(2003-2006) This is an application to request funding to continue the dissemination of the Health Science and Technology Academy (HSTA) model of biomedical and behavioral science to four counties in West Virginia where high school students are financially disadvantaged or are minorities. The HSTA programming is currently active in 23 counties. The long-term objectives of HSTA are to increase the number of underrepresented students who complete post-secondary education in the health sciences such as medicine nursing dentistry and pharmacy. Consequently the outcome is to increase the number of health care providers from the program’s targeted population that practice in medically underserved West Virginia rural communities. Methods to achieve the long-term goals include the exposure of students to challenging extended extracurricular science learning during the school year and to the institutional faculty during the summer for a real experience of extended investigations. The students will also be guided to use student-created Teacher Facilitated Club-based websites to further disseminate globally the academic enrichment materials and inquiry-based science project they carry out through this exposure. The HSTA educational approach will impact the regular school science curriculum and the local communities through direct biomedical sciences and behavioral health sciences exposure of both teachers and students.
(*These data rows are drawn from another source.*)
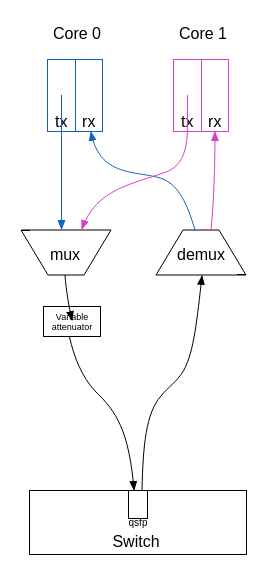
<!DOCTYPE html>
<html lang="en">
<head>
<meta charset="utf-8">
<title>Core to switch optical link</title>
<style>
:root { --blue: #0b63c5; --pink: #d63fc8; --ink: #000; --paper: #fff; }
* { box-sizing: border-box; }
html, body { margin: 0; background: var(--paper); overflow: hidden; }
.diagram {
  position: relative; width: 267px; height: 579px; overflow: hidden;
  background: var(--paper); color: var(--ink);
  font: 16px/18px "Liberation Sans", Arial, sans-serif;
}
.wires { position: absolute; inset: 0; display: block; }
.node { position: absolute; text-align: center; white-space: nowrap; }
.core { top: 25px; width: 56px; }
.core-0 { left: 47px; --line: var(--blue); }
.core-1 { left: 173px; --line: var(--pink); }
.core h2 { margin: 0 -10px 16px -6px; font: inherit; }
.ports { display: flex; width: 56px; height: 73px; border: 1px solid var(--line); }
.port { flex: 1; display: flex; align-items: flex-end; justify-content: center; }
.port + .port { border-left: 1px solid var(--line); }
.mux { left: 21px; top: 246px; width: 88px; }
.demux { left: 156px; top: 246px; width: 90px; }
.attenuator { left: 43px; top: 306px; width: 58px; height: 31px; padding-top: 5px; border: 1px solid var(--ink); font-size: 9px; line-height: 10px; }
.switch { left: 29px; top: 490px; width: 218px; height: 65px; padding: 42px 4px 0 0; border: 1px solid var(--ink); }
.qsfp { left: 128px; top: 490px; width: 20px; height: 29px; padding-top: 26px; border: 1px solid var(--ink); display: flex; justify-content: center; font-size: 10px; line-height: 12px; }
</style>
</head>
<body>
<main class="diagram">
  <section class="node core core-0">
    <h2>Core 0</h2>
    <div class="ports"><span class="port">tx</span><span class="port">rx</span></div>
  </section>
  <section class="node core core-1">
    <h2>Core 1</h2>
    <div class="ports"><span class="port">tx</span><span class="port">rx</span></div>
  </section>
  <div class="node mux">mux</div>
  <div class="node demux">demux</div>
  <div class="node attenuator">Variable<br>attenuator</div>
  <div class="node switch">Switch</div>
  <div class="node qsfp">qsfp</div>

  <svg class="wires" width="267" height="579" viewBox="0 0 267 579" fill="none" stroke="var(--ink)" aria-hidden="true">
    <defs>
      <marker id="arrow-blue" viewBox="0 0 10 8" refX="9" refY="4" markerWidth="10" markerHeight="8" markerUnits="userSpaceOnUse" orient="auto"><polygon points="0,0 10,4 0,8" fill="var(--blue)" stroke="none"/></marker>
      <marker id="arrow-pink" viewBox="0 0 10 8" refX="9" refY="4" markerWidth="10" markerHeight="8" markerUnits="userSpaceOnUse" orient="auto"><polygon points="0,0 10,4 0,8" fill="var(--pink)" stroke="none"/></marker>
      <marker id="arrow-ink" viewBox="0 0 10 8" refX="9" refY="4" markerWidth="10" markerHeight="8" markerUnits="userSpaceOnUse" orient="auto"><polygon points="0,0 10,4 0,8" fill="var(--ink)" stroke="none"/></marker>
    </defs>
    <g id="multiplexers">
      <polygon points="21,230 111,230 84,275 48,275"/>
      <polygon points="156,275 246,275 219,230 183,230"/>
      <path d="M21 230.5H30M237 274.5H246"/>
    </g>
    <g id="core-0-links" stroke="var(--blue)" marker-end="none">
      <path d="M61.5 95V229" marker-end="url(#arrow-blue)"/>
      <path d="M195 230C187 203 179 187 165 180C142 169 100 181 91 132" marker-end="url(#arrow-blue)"/>
    </g>
    <g id="core-1-links" stroke="var(--pink)">
      <path d="M187.5 95V122C188 151 182 166 166 172C134 184 96 188 82 229" marker-end="url(#arrow-pink)"/>
      <path d="M211 230C214 200 215 165 215 132" marker-end="url(#arrow-pink)"/>
    </g>
    <g id="switch-links">
      <path d="M65 275C66 290 69 307 72 320" marker-end="url(#arrow-ink)"/>
      <path d="M69.500 337C74 357 82 377 95 391C116 411 129 430 134 490" marker-end="url(#arrow-ink)"/>
      <path d="M142 490C143 445 146 413 161 396C168 387 176 383 184 370C194 351 197 320 202 276" marker-end="url(#arrow-ink)"/>
    </g>
  </svg>
</main>
</body>
</html>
The initiative is applauded by the West Virginia Educational Schools Department by the local Education Board and by the local community members as a program that has the potential of making a great impact on both the students’ learning and the state of WV health statistics. (2000-2003) This is an application to fund the continuance of the WVU HSTA in four counties of West Virginia. The HSTA programming that is now active in 20 counties of the state serves minority and financially disadvantaged students (grades 8-12) helping them to build self-esteem improve sciences and mathematical skills in preparations for college and choose appropriate health career majors. The long-term goal is to increase the number of underrepresented students who complete post-secondary education in the health sciences (e.g. medicine nursing dentistry and pharmacy) and remain in the state as health care providers. The investigator’s methods of achieving this long-term goal include use of inquiry-based projects emphasizing science math and computer technology with presentations by HSTA students at the Summer Institute and the Annual Spring Symposium. HSTA also provides opportunities for students to work with university scientists and health care professionals through their community HSTA clubs and during the Summer Institute. The extensive resources of the Robert C. Byrd Health Sciences Center and the HSTA organization will be used to provide teachers parents and community health professionals with increased knowledge technical resources and professional support so that they may better encourage students to consider and prepare for careers in science and related fields. (1997-2000) This is an application to fund the expansion of the WVU HSTA currently active in 11 West Virginia counties to four additional counties in West Virginia. HSTA provides academic (chiefly science and math) enrichment and orientation to health careers for minority and financially disadvantaged grade 8-12 students. The long-term objectives of HSTA are to increase the number of underrepresented students who complete post-secondary education in the health sciences and return to rural West Virginia areas as health practitioners. Methods to achieve long-term goals include the provision to students of extended science investigations that have relevance to health. Also included are shadowing of health care interns and professionals and involvement in other health-related experiences (e.g. tobacco cessation programs) leadership training and opportunities to enhance technological literacy (e.g. computer/Internet utilization). Secondary science teachers community health care professionals and other community experts and university faculty collaborate to provide HSTA programming which is delivered through extracurricular community-based science clubs and a campus-based summer institute. The pedagogy and subject matter content of the HSTA curriculum are supported by the National Research Council’s National Science Education Standards. This expansion of HSTA programming will more directly impact the regular school science curriculum to emphasize inquiry and project-based science and includes a new partnership with the WVU Institute of Occupational and Environmental Health.
Phase II of this project supports the West Virginia University Health Science and Technology Academy (HSTA) in four West Virginia counties by developing student-created teacher-facilitated websites as part of local HSTA activities. Teachers and HSTA students will use these websites to disseminate academic enrichment materials and inquiry-based science projects to non-HSTA participants statewide. HSTA programming serves minority and financially disadvantaged students (grades 8-12) helping them to build self-esteem improve science and mathematical skills in preparations for college and choose appropriate health career majors. The HSTA organization will also provide teachers parents and community health professionals with increased knowledge technical resources and professional support to better encourage students to consider and prepare for careers in science and related fields.